Lost Garden is a glimpse into a mystical parallel world. Amidst lush woodlands, Amazonian nude women are absorbed in savage and shamanistic scenes, their faces hidden under the skulls of fierce beasts – bristling with beaks, horns and fangs.
Initially the spark for Lost Garden was the concept of creating a series of instant-film photographs shot entirely in a woodland setting; specifically in the 19th century botanical garden and arboretum located at the Helnwein family’s Irish estate. While plotting the logistics of this shoot however, Helnwein was exposed to an unexpected and poignant moment of inspiration. Reading through a National Geographic article on the illegal rhino horn trade, he discovered that thanks to rampant poaching, the West African black rhinoceros had been declared officially extinct in 2011. Struck by the reality that entire species are dissapearing in his lifetime, his original concept began to evolve, taking on zoological and taxonomical themes. Driven to find out more about previous extinctions, Helnwein researched the topic further, eventually deciding to construct a series of handmade plaster-of-paris skulls based on extinct and endangered species, sized to fit a human body.
The result are visions of a unique, primeval and fantastical world: nude females with animal skulls inhabit a half-wild garden peppered with decayed fountains, mammoth redwood trees, clusters of bamboo, giant rhubarb, overgrown stone steps, towering Rhododendron, swathes of bluebells and foxglove, and stunning topiary sculpted to resemble gothic arches.

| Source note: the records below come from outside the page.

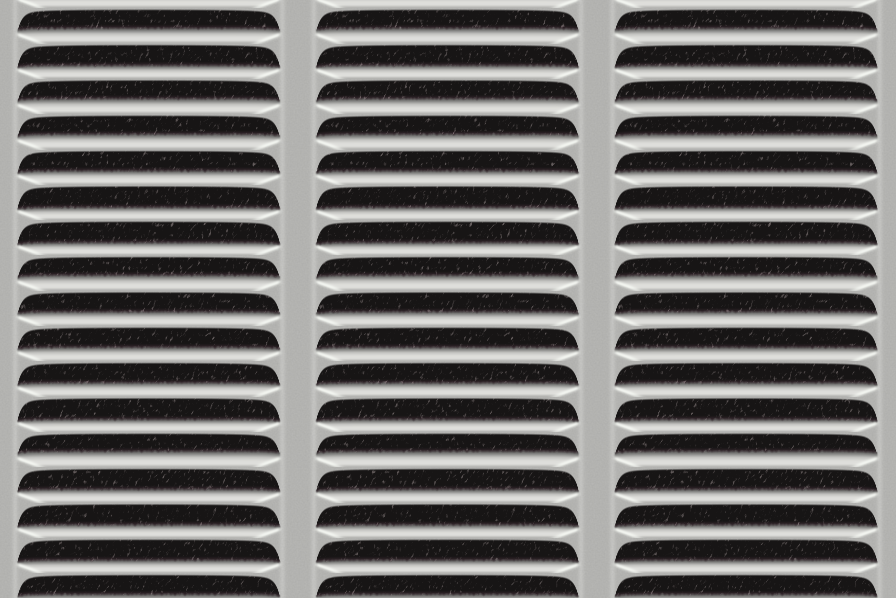
A Shadertoy shader for this texture:

```glsl
vec2 hash2(vec2 p) {
    vec3 q = fract(p.xyx * vec3(0.1031, 0.1030, 0.0973));
    q += dot(q, q.yzx + 33.33);
    return fract((q.xx + q.yz) * q.zy) * 2.0 - 1.0;
}

float gradientNoise(vec2 p) {
    vec2 i = floor(p), f = fract(p);
    vec2 u = f * f * (3.0 - 2.0 * f);
    vec2 k = vec2(0.0, 1.0);
    return mix(mix(dot(hash2(i), f), dot(hash2(i + k.yx), f - k.yx), u.x),
               mix(dot(hash2(i + k), f - k), dot(hash2(i + 1.0), f - 1.0), u.x), u.y);
}

void mainImage(out vec4 fragColor, in vec2 fragCoord) {
    // The canvas spans 768 x 512 units: 3 columns by about 17 louvres
    vec2 p = fragCoord / iResolution.xy * vec2(768.0, 512.0);
    float soft = max(512.0 / iResolution.y, 1.1);
    float pitch = 30.25;
    float x = mod(p.x, 256.0);
    float fall = 505.0 - p.y;
    float row = floor(fall / pitch);
    float depth = fall - row * pitch;
    float inset = 112.5 - abs(x - 127.5);
    float e = max(inset, 0.0);

    // Slot outline: arched top with drooping corners, slightly uneven bottom
    float top = 0.3 + 16.0 * exp(-e / 4.0) + 2.5 * exp(-e / 25.0);
    float bottom = 18.0 + 1.6 * hash2(vec2(row, 7.0)).x + 1.5 * exp(-e / 8.0);
    float ragged = gradientNoise(vec2(x * 0.35, row * 9.0)) * 1.5;
    float within = smoothstep(-soft, soft, inset);

    // Painted panel with fine grain
    vec3 panel = vec3(0.70, 0.70, 0.69) + 0.025 * gradientNoise(p * 0.7);
    panel += 0.06 * exp(-pow((inset + 2.0) / 2.5, 2.0));
    vec3 color = panel;

    // Bent lip, shaded from its dark root to a bright fold
    float t = clamp((depth - bottom) / (pitch - bottom), 0.0, 1.0);
    float shade = mix(0.42, 0.74, smoothstep(0.0, 0.4, t));
    shade += 0.13 * smoothstep(0.25, 0.65, t) - 0.17 * smoothstep(0.75, 1.0, t);
    float fold = 22.5 + 0.36 * e;
    float lip = within * smoothstep(bottom - 2.0, bottom, depth)
              * (1.0 - smoothstep(-1.0, 1.5, depth - fold));
    color = mix(color, vec3(shade) * vec3(1.0, 1.0, 0.985), lip);

    // Glint along the fold at both ends
    float glint = exp(-pow((depth - fold) / 1.9, 2.0))
                * smoothstep(-3.0, 3.0, inset) * (1.0 - smoothstep(12.0, 30.0, inset));
    color = mix(color, vec3(0.97, 0.98, 0.96), 0.85 * glint);

    // Dark interior with slanted flecks, shared by all columns
    vec2 fleck = vec2(x + depth * 0.4, depth + row * 41.0);
    float rough = gradientNoise(fleck * vec2(0.42, 0.23))
                + 0.5 * gradientNoise(fleck * vec2(0.8, 0.5) + 19.0);
    vec3 dark = vec3(0.09, 0.082, 0.082)
              + vec3(0.30, 0.28, 0.28) * smoothstep(0.12, 0.75, rough);
    dark += vec3(0.10, 0.06, 0.08) * smoothstep(bottom - 4.0, bottom, depth);
    float slot = within * smoothstep(0.0, 2.0 * soft, depth - top)
               * (1.0 - smoothstep(-1.6, 1.6, depth - bottom - ragged));
    color = mix(color, dark, slot);

    fragColor = vec4(color, 1.0);
}
```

Alone or in pairs, the women in these photographs are frozen in obscure pagan poses; giving the impression that we are witness to some elemental, ancient magic unfolding.
These scenes are reminiscent of Boris Vallejo’s beloved fantasy and science fiction illustrations, especially in the stature, pride and power inherent in Helnwein’s female figures. Other potential parallels include Sir Arthur Conan Doyle’s The Lost World and Clark Ashton Smith’s Hyperborea tales – specifically their descriptions of anatomically modern humans striving to survive in a primordial, forgotten wilderness. Helnwein drew his inspiration from diverse sources, ranging from childhood fairy tales, science fiction novels and comic books, the magical realism of Guillermo del Toro’s Pan’s Labyrinth, to the arboretum and garden itself.
The final artworks are enlarged prints of the original instant-film photographs, gotten by scanning on an analog machine, often featuring Helnwein’s trademark Photoshop-free effects such as double exposure, as well as the strangely appealing flaws left by fortuitous accidents during film developing.
Though Helnwein’s works were not intended expressly as a commentary on conservation, Lost Garden does lend itself to this narrative. Initially the skulls Helnwein sculpted were all derived from extinct creatures, however he later also incorporated animals which, though still fairly abundant, presented interesting skeletal features. This decision serves perhaps as a warning that even the animals we take for granted may one day vanish – should we fail our responsibilities as the dominant species of our world.